While we’d all probably like to give everyone access to free Internet, it really isn’t as easy as just opening up the lines and not charging people for it. For one, of course it is a business and someone would have to pay for all that data and tech. Facebook wants to bring connectivity to a lot of people, especially in areas where the Internet is hard to get hold off, either because it is too slow or due to income issues. But not everyone is pleased with a move like this, since it involves what they say are unfair competition practices.
Free Basics is a program that Facebook has successfully launched in 49 other countries, but has also encountered some controversies, with India in particular. They were forced to pull the app out of the country due to some regulatory issues. What they do is approach wireless carriers for partnerships so that the users will not have to pay for their mobile data when they’re connected to the sites and apps that are part of the program. These include online news, health information, job news, etc, all of which should add something to the quality of living of those who cannot afford reliable, high-speed Internet.

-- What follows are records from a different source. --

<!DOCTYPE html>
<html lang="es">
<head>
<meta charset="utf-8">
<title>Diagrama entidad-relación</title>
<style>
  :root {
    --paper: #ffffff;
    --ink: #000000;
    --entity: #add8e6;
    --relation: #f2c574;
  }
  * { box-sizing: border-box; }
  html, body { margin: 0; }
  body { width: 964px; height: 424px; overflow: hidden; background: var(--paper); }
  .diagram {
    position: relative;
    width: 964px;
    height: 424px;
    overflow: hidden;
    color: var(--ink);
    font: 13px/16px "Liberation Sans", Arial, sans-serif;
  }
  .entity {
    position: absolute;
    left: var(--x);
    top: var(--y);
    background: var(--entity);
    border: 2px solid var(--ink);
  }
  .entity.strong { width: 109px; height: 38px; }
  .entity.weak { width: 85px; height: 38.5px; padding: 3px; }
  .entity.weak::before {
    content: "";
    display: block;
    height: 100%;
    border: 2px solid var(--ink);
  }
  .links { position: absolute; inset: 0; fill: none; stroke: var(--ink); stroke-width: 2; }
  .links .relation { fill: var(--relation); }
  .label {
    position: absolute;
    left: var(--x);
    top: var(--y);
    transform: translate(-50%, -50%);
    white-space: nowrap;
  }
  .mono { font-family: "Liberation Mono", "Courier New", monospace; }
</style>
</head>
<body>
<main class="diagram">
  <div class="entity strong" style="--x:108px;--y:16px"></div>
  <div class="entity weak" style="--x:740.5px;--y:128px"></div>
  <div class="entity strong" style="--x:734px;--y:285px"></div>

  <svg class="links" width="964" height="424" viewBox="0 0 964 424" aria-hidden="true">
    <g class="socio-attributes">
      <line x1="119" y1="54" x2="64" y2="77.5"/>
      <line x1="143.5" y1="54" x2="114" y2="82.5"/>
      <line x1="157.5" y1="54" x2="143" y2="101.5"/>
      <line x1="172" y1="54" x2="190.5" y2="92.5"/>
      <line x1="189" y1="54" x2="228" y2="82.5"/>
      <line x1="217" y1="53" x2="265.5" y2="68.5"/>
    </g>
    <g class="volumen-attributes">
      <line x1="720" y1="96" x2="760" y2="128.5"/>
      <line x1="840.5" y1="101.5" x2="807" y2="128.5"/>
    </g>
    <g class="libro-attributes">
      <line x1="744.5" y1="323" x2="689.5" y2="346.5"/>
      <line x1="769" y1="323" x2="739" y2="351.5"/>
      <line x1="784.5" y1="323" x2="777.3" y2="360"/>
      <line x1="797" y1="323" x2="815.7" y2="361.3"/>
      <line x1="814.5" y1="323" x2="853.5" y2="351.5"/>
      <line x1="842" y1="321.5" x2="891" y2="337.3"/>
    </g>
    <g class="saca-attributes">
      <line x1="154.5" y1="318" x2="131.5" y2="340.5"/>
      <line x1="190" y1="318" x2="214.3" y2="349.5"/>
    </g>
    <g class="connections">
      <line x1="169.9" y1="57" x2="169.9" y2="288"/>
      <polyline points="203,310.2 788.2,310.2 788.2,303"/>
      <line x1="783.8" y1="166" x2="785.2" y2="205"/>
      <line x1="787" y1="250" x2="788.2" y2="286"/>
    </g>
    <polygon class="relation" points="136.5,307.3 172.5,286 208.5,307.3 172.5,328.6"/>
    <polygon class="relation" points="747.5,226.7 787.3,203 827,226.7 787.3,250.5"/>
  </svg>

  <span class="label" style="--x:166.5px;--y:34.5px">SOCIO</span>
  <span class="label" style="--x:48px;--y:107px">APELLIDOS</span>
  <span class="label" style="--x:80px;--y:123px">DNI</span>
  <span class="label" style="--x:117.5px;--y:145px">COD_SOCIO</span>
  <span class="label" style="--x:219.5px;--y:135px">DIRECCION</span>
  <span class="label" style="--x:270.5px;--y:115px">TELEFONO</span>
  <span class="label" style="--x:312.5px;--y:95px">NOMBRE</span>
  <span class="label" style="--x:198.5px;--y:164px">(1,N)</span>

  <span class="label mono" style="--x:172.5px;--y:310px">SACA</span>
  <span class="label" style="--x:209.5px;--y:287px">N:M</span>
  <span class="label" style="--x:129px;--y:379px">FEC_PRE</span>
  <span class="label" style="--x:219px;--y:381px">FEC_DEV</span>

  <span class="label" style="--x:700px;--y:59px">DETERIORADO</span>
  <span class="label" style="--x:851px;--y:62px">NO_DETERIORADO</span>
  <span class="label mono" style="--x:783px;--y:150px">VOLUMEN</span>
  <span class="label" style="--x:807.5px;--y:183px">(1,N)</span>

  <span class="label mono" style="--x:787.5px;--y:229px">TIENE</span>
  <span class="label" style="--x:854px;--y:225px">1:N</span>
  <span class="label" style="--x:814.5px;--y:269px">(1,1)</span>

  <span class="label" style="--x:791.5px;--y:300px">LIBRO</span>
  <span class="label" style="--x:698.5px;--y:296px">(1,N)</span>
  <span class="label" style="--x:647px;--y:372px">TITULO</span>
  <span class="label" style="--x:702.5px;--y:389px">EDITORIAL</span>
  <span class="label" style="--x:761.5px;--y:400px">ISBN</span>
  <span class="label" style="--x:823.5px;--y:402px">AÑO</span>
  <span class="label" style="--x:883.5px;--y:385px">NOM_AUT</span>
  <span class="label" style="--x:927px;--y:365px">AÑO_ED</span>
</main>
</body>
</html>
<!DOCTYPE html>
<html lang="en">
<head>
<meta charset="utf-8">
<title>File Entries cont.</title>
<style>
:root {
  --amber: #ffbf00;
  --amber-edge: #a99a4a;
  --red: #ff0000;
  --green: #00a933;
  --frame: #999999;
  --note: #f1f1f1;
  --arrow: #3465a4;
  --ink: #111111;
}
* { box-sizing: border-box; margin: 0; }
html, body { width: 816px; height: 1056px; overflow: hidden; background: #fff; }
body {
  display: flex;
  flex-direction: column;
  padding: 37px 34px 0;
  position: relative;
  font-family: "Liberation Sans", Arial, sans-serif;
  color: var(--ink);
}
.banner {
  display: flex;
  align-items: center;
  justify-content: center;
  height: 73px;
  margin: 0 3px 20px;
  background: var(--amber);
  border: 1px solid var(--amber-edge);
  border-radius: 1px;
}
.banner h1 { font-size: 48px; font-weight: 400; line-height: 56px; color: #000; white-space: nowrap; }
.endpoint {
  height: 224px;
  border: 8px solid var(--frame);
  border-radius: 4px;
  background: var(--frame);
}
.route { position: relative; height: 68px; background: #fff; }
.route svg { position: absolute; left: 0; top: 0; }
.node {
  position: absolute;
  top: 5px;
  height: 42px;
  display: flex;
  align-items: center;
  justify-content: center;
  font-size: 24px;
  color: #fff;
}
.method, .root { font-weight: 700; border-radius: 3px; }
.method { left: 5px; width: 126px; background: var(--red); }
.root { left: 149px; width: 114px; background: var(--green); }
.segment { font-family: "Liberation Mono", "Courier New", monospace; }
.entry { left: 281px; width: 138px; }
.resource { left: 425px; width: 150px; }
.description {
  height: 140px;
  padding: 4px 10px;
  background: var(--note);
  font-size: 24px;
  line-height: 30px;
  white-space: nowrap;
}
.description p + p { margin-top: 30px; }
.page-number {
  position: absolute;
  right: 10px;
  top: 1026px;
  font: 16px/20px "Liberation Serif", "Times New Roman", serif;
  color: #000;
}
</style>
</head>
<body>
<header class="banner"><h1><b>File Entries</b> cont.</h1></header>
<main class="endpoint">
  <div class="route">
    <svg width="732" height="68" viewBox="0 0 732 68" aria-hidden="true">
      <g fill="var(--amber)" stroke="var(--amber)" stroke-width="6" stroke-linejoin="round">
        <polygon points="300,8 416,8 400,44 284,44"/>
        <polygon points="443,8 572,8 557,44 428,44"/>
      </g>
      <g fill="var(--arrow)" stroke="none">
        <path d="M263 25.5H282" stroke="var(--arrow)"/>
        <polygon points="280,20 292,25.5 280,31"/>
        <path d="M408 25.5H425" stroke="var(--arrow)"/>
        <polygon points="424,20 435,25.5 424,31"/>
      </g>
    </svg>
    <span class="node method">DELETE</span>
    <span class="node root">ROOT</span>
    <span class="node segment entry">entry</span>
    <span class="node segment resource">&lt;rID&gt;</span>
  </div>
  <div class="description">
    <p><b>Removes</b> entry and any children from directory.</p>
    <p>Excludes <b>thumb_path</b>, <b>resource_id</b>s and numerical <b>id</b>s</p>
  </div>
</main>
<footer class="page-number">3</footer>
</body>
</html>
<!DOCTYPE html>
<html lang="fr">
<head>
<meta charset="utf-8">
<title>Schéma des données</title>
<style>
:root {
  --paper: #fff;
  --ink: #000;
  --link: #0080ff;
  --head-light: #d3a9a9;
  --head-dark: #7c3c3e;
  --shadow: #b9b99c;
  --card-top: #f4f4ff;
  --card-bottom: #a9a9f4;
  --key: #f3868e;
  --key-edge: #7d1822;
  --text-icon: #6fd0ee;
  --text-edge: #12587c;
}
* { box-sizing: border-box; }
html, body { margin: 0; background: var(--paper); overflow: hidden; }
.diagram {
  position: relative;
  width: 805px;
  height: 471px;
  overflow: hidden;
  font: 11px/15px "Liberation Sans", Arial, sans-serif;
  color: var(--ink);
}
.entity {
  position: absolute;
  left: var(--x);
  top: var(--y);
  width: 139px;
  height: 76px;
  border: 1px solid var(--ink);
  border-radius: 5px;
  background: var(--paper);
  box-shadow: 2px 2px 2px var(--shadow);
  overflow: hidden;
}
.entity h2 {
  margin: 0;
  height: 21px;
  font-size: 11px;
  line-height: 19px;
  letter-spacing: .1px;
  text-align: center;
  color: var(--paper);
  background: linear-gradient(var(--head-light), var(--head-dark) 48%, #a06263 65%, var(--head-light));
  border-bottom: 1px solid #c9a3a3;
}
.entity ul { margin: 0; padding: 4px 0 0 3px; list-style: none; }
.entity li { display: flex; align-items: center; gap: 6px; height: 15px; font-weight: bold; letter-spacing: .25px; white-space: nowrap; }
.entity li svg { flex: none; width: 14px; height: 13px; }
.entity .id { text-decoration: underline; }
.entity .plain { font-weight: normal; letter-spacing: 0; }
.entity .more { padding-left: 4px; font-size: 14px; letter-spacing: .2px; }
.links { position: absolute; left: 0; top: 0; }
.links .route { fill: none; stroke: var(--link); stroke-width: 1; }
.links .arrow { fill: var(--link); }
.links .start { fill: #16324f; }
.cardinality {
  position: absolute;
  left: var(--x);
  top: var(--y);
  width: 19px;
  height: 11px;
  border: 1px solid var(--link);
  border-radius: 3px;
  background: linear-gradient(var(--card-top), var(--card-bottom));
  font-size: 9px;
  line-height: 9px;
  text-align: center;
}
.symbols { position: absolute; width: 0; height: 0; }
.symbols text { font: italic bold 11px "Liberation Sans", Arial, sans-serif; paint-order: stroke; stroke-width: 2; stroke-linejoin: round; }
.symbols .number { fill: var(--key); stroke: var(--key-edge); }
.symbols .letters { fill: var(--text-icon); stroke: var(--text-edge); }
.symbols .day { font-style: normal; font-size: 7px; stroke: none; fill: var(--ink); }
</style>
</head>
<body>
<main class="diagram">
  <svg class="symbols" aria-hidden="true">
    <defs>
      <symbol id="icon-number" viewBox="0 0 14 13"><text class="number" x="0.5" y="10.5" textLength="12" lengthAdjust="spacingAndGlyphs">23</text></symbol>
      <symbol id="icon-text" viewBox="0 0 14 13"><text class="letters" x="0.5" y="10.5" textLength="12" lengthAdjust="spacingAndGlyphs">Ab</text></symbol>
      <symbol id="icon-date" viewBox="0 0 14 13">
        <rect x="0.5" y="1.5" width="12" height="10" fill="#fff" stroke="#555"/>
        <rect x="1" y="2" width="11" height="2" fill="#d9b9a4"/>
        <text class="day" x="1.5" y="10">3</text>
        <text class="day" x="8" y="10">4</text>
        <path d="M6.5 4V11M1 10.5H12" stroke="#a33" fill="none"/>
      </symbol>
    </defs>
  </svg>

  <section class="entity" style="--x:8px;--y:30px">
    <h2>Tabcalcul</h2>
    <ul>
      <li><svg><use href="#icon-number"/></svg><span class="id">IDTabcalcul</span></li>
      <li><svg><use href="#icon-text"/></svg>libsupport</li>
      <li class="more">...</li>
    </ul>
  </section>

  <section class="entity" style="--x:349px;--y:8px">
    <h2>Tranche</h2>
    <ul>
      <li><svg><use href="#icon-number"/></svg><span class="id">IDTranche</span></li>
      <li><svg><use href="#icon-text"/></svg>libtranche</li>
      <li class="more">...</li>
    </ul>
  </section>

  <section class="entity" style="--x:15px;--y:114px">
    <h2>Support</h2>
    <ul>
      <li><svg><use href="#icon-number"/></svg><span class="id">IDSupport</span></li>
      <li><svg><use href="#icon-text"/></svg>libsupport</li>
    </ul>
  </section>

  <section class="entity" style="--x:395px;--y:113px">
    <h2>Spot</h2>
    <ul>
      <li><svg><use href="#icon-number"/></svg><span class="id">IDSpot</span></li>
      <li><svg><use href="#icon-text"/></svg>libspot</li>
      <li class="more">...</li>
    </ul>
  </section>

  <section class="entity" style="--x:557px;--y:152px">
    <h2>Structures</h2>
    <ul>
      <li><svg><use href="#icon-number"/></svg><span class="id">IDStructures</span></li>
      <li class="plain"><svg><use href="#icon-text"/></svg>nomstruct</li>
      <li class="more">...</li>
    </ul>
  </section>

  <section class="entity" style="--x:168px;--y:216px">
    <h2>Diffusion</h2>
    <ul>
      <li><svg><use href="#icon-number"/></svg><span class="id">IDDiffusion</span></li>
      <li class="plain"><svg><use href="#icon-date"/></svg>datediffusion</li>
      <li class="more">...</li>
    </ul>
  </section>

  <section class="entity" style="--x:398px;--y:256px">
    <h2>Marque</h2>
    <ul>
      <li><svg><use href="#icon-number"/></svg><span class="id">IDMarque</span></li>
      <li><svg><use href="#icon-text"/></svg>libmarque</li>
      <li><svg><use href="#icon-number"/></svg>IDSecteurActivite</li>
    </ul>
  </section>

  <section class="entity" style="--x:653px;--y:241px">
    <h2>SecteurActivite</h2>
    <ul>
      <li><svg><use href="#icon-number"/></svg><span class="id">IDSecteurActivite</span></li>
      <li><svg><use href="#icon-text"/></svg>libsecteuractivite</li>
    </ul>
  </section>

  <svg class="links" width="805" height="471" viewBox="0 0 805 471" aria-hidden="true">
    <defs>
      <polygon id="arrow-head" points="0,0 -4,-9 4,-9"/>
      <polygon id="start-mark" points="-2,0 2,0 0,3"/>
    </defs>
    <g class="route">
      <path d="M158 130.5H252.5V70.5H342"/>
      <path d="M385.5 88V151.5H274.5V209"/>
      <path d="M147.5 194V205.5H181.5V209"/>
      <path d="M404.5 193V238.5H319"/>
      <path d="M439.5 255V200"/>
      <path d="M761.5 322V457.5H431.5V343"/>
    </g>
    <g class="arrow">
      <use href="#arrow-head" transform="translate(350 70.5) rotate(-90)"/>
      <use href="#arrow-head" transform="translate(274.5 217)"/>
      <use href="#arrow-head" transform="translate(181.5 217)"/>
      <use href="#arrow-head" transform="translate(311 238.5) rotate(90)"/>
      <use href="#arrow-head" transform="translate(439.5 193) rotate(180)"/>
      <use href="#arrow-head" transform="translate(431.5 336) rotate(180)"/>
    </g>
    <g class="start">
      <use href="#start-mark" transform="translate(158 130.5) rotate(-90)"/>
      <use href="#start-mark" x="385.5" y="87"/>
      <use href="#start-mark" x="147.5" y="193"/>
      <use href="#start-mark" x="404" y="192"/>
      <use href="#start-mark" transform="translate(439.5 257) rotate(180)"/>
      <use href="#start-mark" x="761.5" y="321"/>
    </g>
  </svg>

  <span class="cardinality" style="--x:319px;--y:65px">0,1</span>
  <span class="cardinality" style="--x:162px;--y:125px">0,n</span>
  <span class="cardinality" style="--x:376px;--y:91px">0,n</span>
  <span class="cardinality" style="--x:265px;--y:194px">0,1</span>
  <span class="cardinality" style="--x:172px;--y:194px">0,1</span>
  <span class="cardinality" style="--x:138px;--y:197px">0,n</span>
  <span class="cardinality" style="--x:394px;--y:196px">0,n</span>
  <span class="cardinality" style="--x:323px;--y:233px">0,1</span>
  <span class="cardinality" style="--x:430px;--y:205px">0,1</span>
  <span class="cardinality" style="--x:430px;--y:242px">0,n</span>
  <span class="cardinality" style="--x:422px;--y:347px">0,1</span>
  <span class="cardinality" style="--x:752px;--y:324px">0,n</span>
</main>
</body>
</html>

What some object to with that program is that exempting some services from a data cap actually creates an “uneven playing field” as only those big businesses that can afford to participate in it will benefit from such a move, which is called “zero rating”. This is an issue particularly in countries where start-ups have to compete with already globally-established firms. In India, they banned Free Basics because Facebook was choosing the services that users can see and use in the app. They have since fixed that issue, letting any 3rd-party organization participate as long as they abide by the rules, which includes no hi-def images or videos.
Facebook doesn’t want a repeat of the India situation, so they are making sure that all issues are already settled with the US regulatory commissions before actually rolling out anything. They have reportedly gotten in touch with White House officials who have influence on the President’s technology agenda. But several Internet advocates would like the FCC to address regulating zero-rating under its net neutrality rule first even as some welcome the idea of Free Basics as a way to close the Internet divide in the country.
VIA: Washington Post